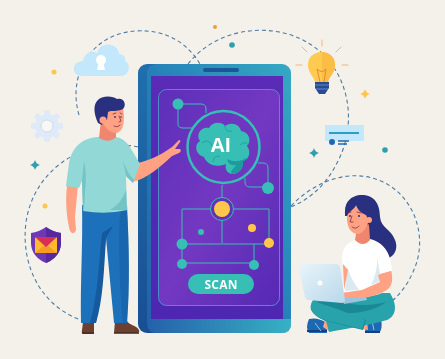
<!DOCTYPE html>
<html lang="en">
<head>
<meta charset="utf-8">
<title>AI scan illustration</title>
<style>
:root{--paper:#f4f1ea;--navy:#29307f;--orbit:#4c7da5;--teal:#38bfb5;--violet:#6a35bd;--skin:#ffa183;--skin-shade:#f0866d;--shirt:#92d8d7;--shirt-shade:#74c3c7;--jeans:#1d70ba;--jeans-shade:#155a9f;--gold:#ffc64b;--pants:#28a3ac;--pants-shade:#198995;--cloud:#c3e8fb;--brown:#6c4030}
html,body{margin:0;padding:0;overflow:hidden;background:var(--paper)}
svg{display:block;width:445px;height:359px}
text{font-family:"Open Sans","Noto Sans",sans-serif;font-weight:700;fill:#fff;text-anchor:middle}
.orbit{fill:none;stroke:var(--orbit);stroke-width:1.1;stroke-dasharray:4 3}
.wire{fill:none;stroke:var(--teal);stroke-width:1}
.ray{stroke:#f3b57a;stroke-width:1;stroke-linecap:round}
.teal{fill:var(--teal)}.gold{fill:var(--gold)}.navy{fill:var(--navy)}.skin{fill:var(--skin)}.skin-shade{fill:var(--skin-shade)}
.feature{fill:none;stroke:#8d3f45;stroke-width:.9;stroke-linecap:round}
</style>
</head>
<body>
<svg viewBox="0 0 445 359" role="img" aria-label="A man points at a large phone showing an AI scan while a woman works on a laptop">
<defs>
<linearGradient id="phone-front" x1="0" y1="1" x2="1" y2="0"><stop offset="0" stop-color="#245fa9"/><stop offset=".5" stop-color="#2680b8"/><stop offset="1" stop-color="#35a9c3"/></linearGradient>
<linearGradient id="phone-side" x1="0" y1="0" x2="0" y2="1"><stop offset="0" stop-color="#206fae"/><stop offset="1" stop-color="#184f94"/></linearGradient>
<linearGradient id="phone-base" x1="0" y1="0" x2="1" y2="0"><stop offset="0" stop-color="#2561aa"/><stop offset="1" stop-color="#37b1c4"/></linearGradient>
<linearGradient id="screen" x1="0" y1="0" x2="0" y2="1"><stop offset="0" stop-color="#5a2bb6"/><stop offset="1" stop-color="#4d27b1"/></linearGradient>
<linearGradient id="panel" x1="0" y1="0" x2="1" y2="1"><stop offset="0" stop-color="#5d2fba"/><stop offset=".5" stop-color="#7338c1"/><stop offset="1" stop-color="#5529b4"/></linearGradient>
<linearGradient id="laptop" x1="0" y1="0" x2="1" y2="1"><stop offset="0" stop-color="#e9f4fa"/><stop offset="1" stop-color="#b8d8ea"/></linearGradient>
<path id="sparkle" d="M0-5Q1-1 5 0Q1 1 0 5Q-1 1-5 0Q-1-1 0-5Z"/>
<rect id="tooth" x="-3" y="-16" width="6" height="8" rx="1.5"/>
</defs>

<rect width="445" height="359" fill="var(--paper)"/>

<g id="orbits" class="orbit">
<path d="M79 115C67 74 92 34 135 31C167 29 188 44 200 64"/>
<path d="M188 64C216 28 272 20 310 44C349 69 359 122 337 163C326 185 310 199 291 207"/>
<path d="M138 147C84 136 34 169 26 222C20 270 45 309 84 321"/>
<path d="M291 206C316 180 351 168 381 181C415 196 429 238 413 272C407 286 399 295 391 302"/>
</g>

<g id="phone">
<rect x="138" y="64" width="40" height="269" rx="9" fill="url(#phone-side)"/>
<rect x="147" y="64" width="144" height="269" rx="9" fill="url(#phone-front)"/>
<path d="M148 319H291V324Q291 333 282 333H156Q148 333 148 324Z" fill="url(#phone-base)"/>
<rect x="203" y="68" width="36" height="4" rx="2" fill="#1c5598"/>
<rect x="151" y="76" width="132" height="243" fill="url(#screen)"/>
<rect x="158.500" y="89.500" width="121" height="216" rx="8" fill="url(#panel)" stroke="#4c8fc6"/>
</g>

<g id="circuit">
<g class="wire">
<path d="M178 104H201Q206 104 206 109V113M178 104V124Q178 128 183 128H193"/>
<path d="M258 163H263Q268 163 268 168V187H250Q245 187 245 182V178"/>
<path d="M222 185V243M182 244V209H211M234 209H269V243M182 244V263H254V244M182 244H269"/>
</g>
<g class="teal">
<circle cx="178" cy="104" r="5.500"/><circle cx="268" cy="188" r="6"/><circle cx="182" cy="244" r="5.500"/><circle cx="182" cy="264" r="5"/><circle cx="254" cy="265" r="5"/><circle cx="201" cy="232" r="3"/>
</g>
<circle cx="222" cy="209" r="11.500" fill="#6032b8" stroke="var(--teal)"/>
<circle cx="222" cy="209" r="8" class="gold"/>
<circle cx="269" cy="243" r="5" class="gold"/><circle cx="252" cy="228" r="4" class="gold"/>
</g>

<g id="ai-badge">
<circle cx="223.500" cy="147" r="36" fill="#6f36c0" stroke="var(--teal)" stroke-width="2.500"/>
<path class="teal" d="M204 157C195 155 194 144 200 141C195 134 202 126 209 128C213 121 222 122 225 126C232 121 240 125 241 131C249 132 252 141 247 146C252 153 248 160 243 161C244 168 239 174 232 174C226 173 225 168 226 164C217 168 207 165 204 157Z"/>
<path d="M227 159C235 163 243 161 247 157C246 160 245 161 243 161C244 168 239 174 232 174C229 171 234 169 236 165C231 166 228 164 227 159Z" fill="#1d9c9e"/>
<path d="M202 143C207 139 211 142 212 146M225 126C225 130 228 132 232 131M240 145C243 142 247 142 248 145M213 162C213 157 217 155 220 157" fill="none" stroke="#229f9f"/>
<text x="221" y="152" font-size="20">AI</text>
</g>

<g id="scan-button">
<rect x="188" y="274" width="66" height="20" rx="10" fill="var(--teal)"/>
<text x="221" y="288.500" font-size="12" textLength="33">SCAN</text>
</g>

<g id="cloud-lock">
<path d="M82 76C71 76 71 61 83 61C84 53 92 50 97 53C100 41 118 42 119 54C124 54 126 58 125 61C131 63 130 76 121 76Z" fill="var(--cloud)"/>
<circle cx="101" cy="60" r="5" fill="#fff"/><path d="M99 61H103L105 70H97Z" fill="#fff"/>
</g>

<g id="gear" transform="translate(47 126)" fill="#dfeaf8">
<use href="#tooth"/><use href="#tooth" transform="rotate(45)"/><use href="#tooth" transform="rotate(90)"/><use href="#tooth" transform="rotate(135)"/><use href="#tooth" transform="rotate(180)"/><use href="#tooth" transform="rotate(225)"/><use href="#tooth" transform="rotate(270)"/><use href="#tooth" transform="rotate(315)"/>
<circle r="9" fill="none" stroke="#dfeaf8" stroke-width="6"/><circle r="6" fill="#f8f7f4" stroke="#cbdcf0"/>
</g>

<g id="mail-shield">
<path d="M46 227Q53 232 61 233V244Q60 257 46 263Q32 257 31 244V233Q39 232 46 227Z" fill="#6e37b6"/>
<path d="M46 227Q53 232 61 233V244Q60 257 46 263Z" fill="#57299f"/>
<rect x="35" y="237" width="22" height="16" rx="1" fill="#ffb92f"/>
<path d="M35 253L46 244L57 253Z" fill="#f79b27"/>
<path d="M35 237H57L46 247Z" fill="#d82f57"/>
</g>

<g id="light-bulb">
<path class="ray" d="M322 40V46M302 47L307 52M341 47L336 52M296 65H302M342 65H348"/>
<path d="M315 83C315 77 308 74 308 65C308 57 314 52 321.500 52C329 52 335 57 335 65C335 74 328 77 328 83Z" fill="#ffca50"/>
<path d="M322 83V52C329 52 335 57 335 65C335 74 328 77 328 83Z" fill="#fbbd43"/>
<path d="M320 82L317 69Q322 74 326 69L324 82" fill="none" stroke="#e88a32"/>
<path d="M315 82H329V88L325 94H319L315 88Z" fill="#2b4a92"/>
<path d="M315 85H329M316 89H328" stroke="#5a8cc8"/>
</g>

<g id="message">
<rect x="325" y="125" width="39" height="16" rx="1" fill="var(--cloud)"/>
<path d="M329 133H359" stroke="#2f9fc0" stroke-width="2"/>
<circle cx="332" cy="142" r="3" fill="#1f67b3"/><path d="M338 141H349M338 144H347" stroke="#1f67b3" stroke-width="1.500"/>
</g>

<g id="confetti">
<circle cx="54" cy="72" r="2.500" class="gold"/><circle cx="45" cy="206" r="2.500" class="gold"/><circle cx="215" cy="27" r="2" fill="#e8a13c"/>
<circle cx="232" cy="45" r="2.800" fill="#2d9fae"/><circle cx="385" cy="150" r="2.800" fill="#2d9fae"/>
<use href="#sparkle" x="35" y="165" fill="#2d9fae"/><use href="#sparkle" x="314" y="153" fill="#2d9fae"/><use href="#sparkle" x="365" y="94" class="gold"/>
</g>

<g id="man">
<path class="skin" d="M67 185C65 203 67 220 70 231Q74 236 76 230L75 217L78 184Z"/>
<path class="skin" d="M133 164C145 162 157 157 166 151L172 147L179 140Q181 140 180 142L175 149L180 149Q182 151 179 153L172 156C160 167 147 179 132 182Z"/>
<path d="M83 322L82 330Q81 334 84 334H94V321ZM115 321L114 333H137Q140 333 139 330C136 325 129 325 127 321Z" fill="var(--brown)"/>
<path d="M82 333H94M114 333H139" stroke="#49271f" stroke-width="1.500"/>
<path d="M82 205H127C129 245 130 285 127 323H114L106 238L96 323H81C80 285 83 244 82 205Z" fill="var(--jeans)"/>
<path d="M106 238C104 270 103 300 96 323H90C98 293 99 263 102 233L113 226Z" fill="var(--jeans-shade)"/>
<path d="M121 211C117 221 120 300 123 323H127C130 285 129 245 127 211Z" fill="var(--jeans-shade)" opacity=".45"/>
<path d="M98 137C81 138 72 148 69 163L66 186L79 188L82 181L83 211Q106 215 127 210L126 176L133 183L140 164L130 147Q124 138 116 137Z" fill="var(--shirt)"/>
<path d="M82 181L84 161Q87 174 85 192L84 211L83 211ZM126 176L123 160Q127 173 134 180L133 183ZM110 210Q122 203 126 190L127 210Z" fill="var(--shirt-shade)"/>
<path class="skin-shade" d="M101 121L116 128V137Q109 144 99 138Z"/>
<path class="skin" d="M103 106H123L124 117Q124 131 117 133C109 133 104 127 102 120Z"/>
<path class="navy" d="M98 123C94 114 93 106 97 101C102 95 113 96 117 99C124 97 127 105 123 109C117 112 111 110 108 112L107 120L103 118L102 125Z"/>
<circle cx="103" cy="120" r="3.500" class="skin"/>
<path class="feature" d="M113 114L116 113M120 113L122 114M119 116L121 121L119 122M114 126Q118 128 120 125"/>
<circle cx="115" cy="117" r=".9" class="navy"/><circle cx="121" cy="117" r=".8" class="navy"/>
</g>

<g id="woman">
<path class="navy" d="M346 214C343 203 351 195 362 195C375 195 380 205 380 217C381 228 391 229 395 240C400 252 390 263 376 258C365 252 362 240 361 230Z"/>
<path d="M309 319Q318 317 327 323V333H309Q305 328 309 319ZM366 321L381 319Q383 329 379 333H365Z" fill="#1d68b0"/>
<path d="M307 331H327M365 332H380" stroke="#153e83" stroke-width="2"/>
<path d="M315 323L321 331M372 321L374 330" stroke="#8fc6ea"/>
<path class="skin" d="M325 320L332 324L329 331L323 327ZM360 321L367 320L368 330L362 329Z"/>
<path d="M343 293L390 293C398 306 396 316 387 320C370 325 350 328 329 332L326 321C313 315 308 307 313 300Z" fill="var(--pants)"/>
<path d="M313 302C308 310 315 317 326 321L363 330L366 320L343 313C357 314 377 310 386 302C369 307 351 305 338 301Z" fill="var(--pants-shade)"/>
<path d="M313 301C306 310 315 317 328 321L362 329L365 320L340 310Z" fill="var(--pants)"/>
<path class="skin" d="M378 271L391 269C393 281 391 288 384 291C373 297 358 300 343 298L342 292L362 290L380 282Z"/>
<path d="M355 240C343 244 340 254 343 266V294Q364 300 382 293L380 274L392 271C391 254 385 243 370 239Z" fill="#fff"/>
<path d="M380 274L377 257Q378 271 371 285L381 281ZM347 267Q352 281 359 290L345 291Z" fill="#dbe9f2"/>
<path class="skin" d="M378 275L391 271C394 282 391 288 385 291C374 297 359 300 344 298L341 293L362 290L380 282Z"/>
<path class="skin-shade" d="M357 228L369 224L370 240Q363 248 355 240Z"/>
<path class="skin" d="M347 212C350 204 362 203 368 210C370 219 368 230 359 234C350 234 346 227 347 212Z"/>
<path class="navy" d="M345 216C344 203 351 195 362 196C373 197 378 205 376 218L372 230C367 226 369 219 366 215C360 213 357 208 356 205C354 210 349 211 347 216Z"/>
<circle cx="369" cy="220" r="3" class="skin"/>
<path class="feature" d="M348 213L351 212M357 212L361 213M352 216L350 222L353 222M352 227Q356 230 359 226"/>
<circle cx="350" cy="216" r=".9" class="navy"/><circle cx="359" cy="216" r="1" class="navy"/>
<path d="M343 264L348 270L344 290Z" class="skin"/>
<path d="M342 298L366 297L367 300L344 304Z" fill="#9cc3dc"/>
<path d="M302 264H336Q339 264 340 267L345 300Q345 303 342 303L309 300Q306 300 305 297L299 268Q299 264 302 264Z" fill="url(#laptop)"/>
<circle cx="320" cy="283" r="2.500" fill="#fff"/>
</g>
</svg>
</body>
</html>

- - -

→ What is needed
Find each line in the data above with the word "none", then copy it.

→ Finished task
.orbit{fill:none;stroke:var(--orbit);stroke-width:1.1;stroke-dasharray:4 3}
.wire{fill:none;stroke:var(--teal);stroke-width:1}
.feature{fill:none;stroke:#8d3f45;stroke-width:.9;stroke-linecap:round}
<path d="M202 143C207 139 211 142 212 146M225 126C225 130 228 132 232 131M240 145C243 142 247 142 248 145M213 162C213 157 217 155 220 157" fill="none" stroke="#229f9f"/>
<circle r="9" fill="none" stroke="#dfeaf8" stroke-width="6"/><circle r="6" fill="#f8f7f4" stroke="#cbdcf0"/>
<path d="M320 82L317 69Q322 74 326 69L324 82" fill="none" stroke="#e88a32"/>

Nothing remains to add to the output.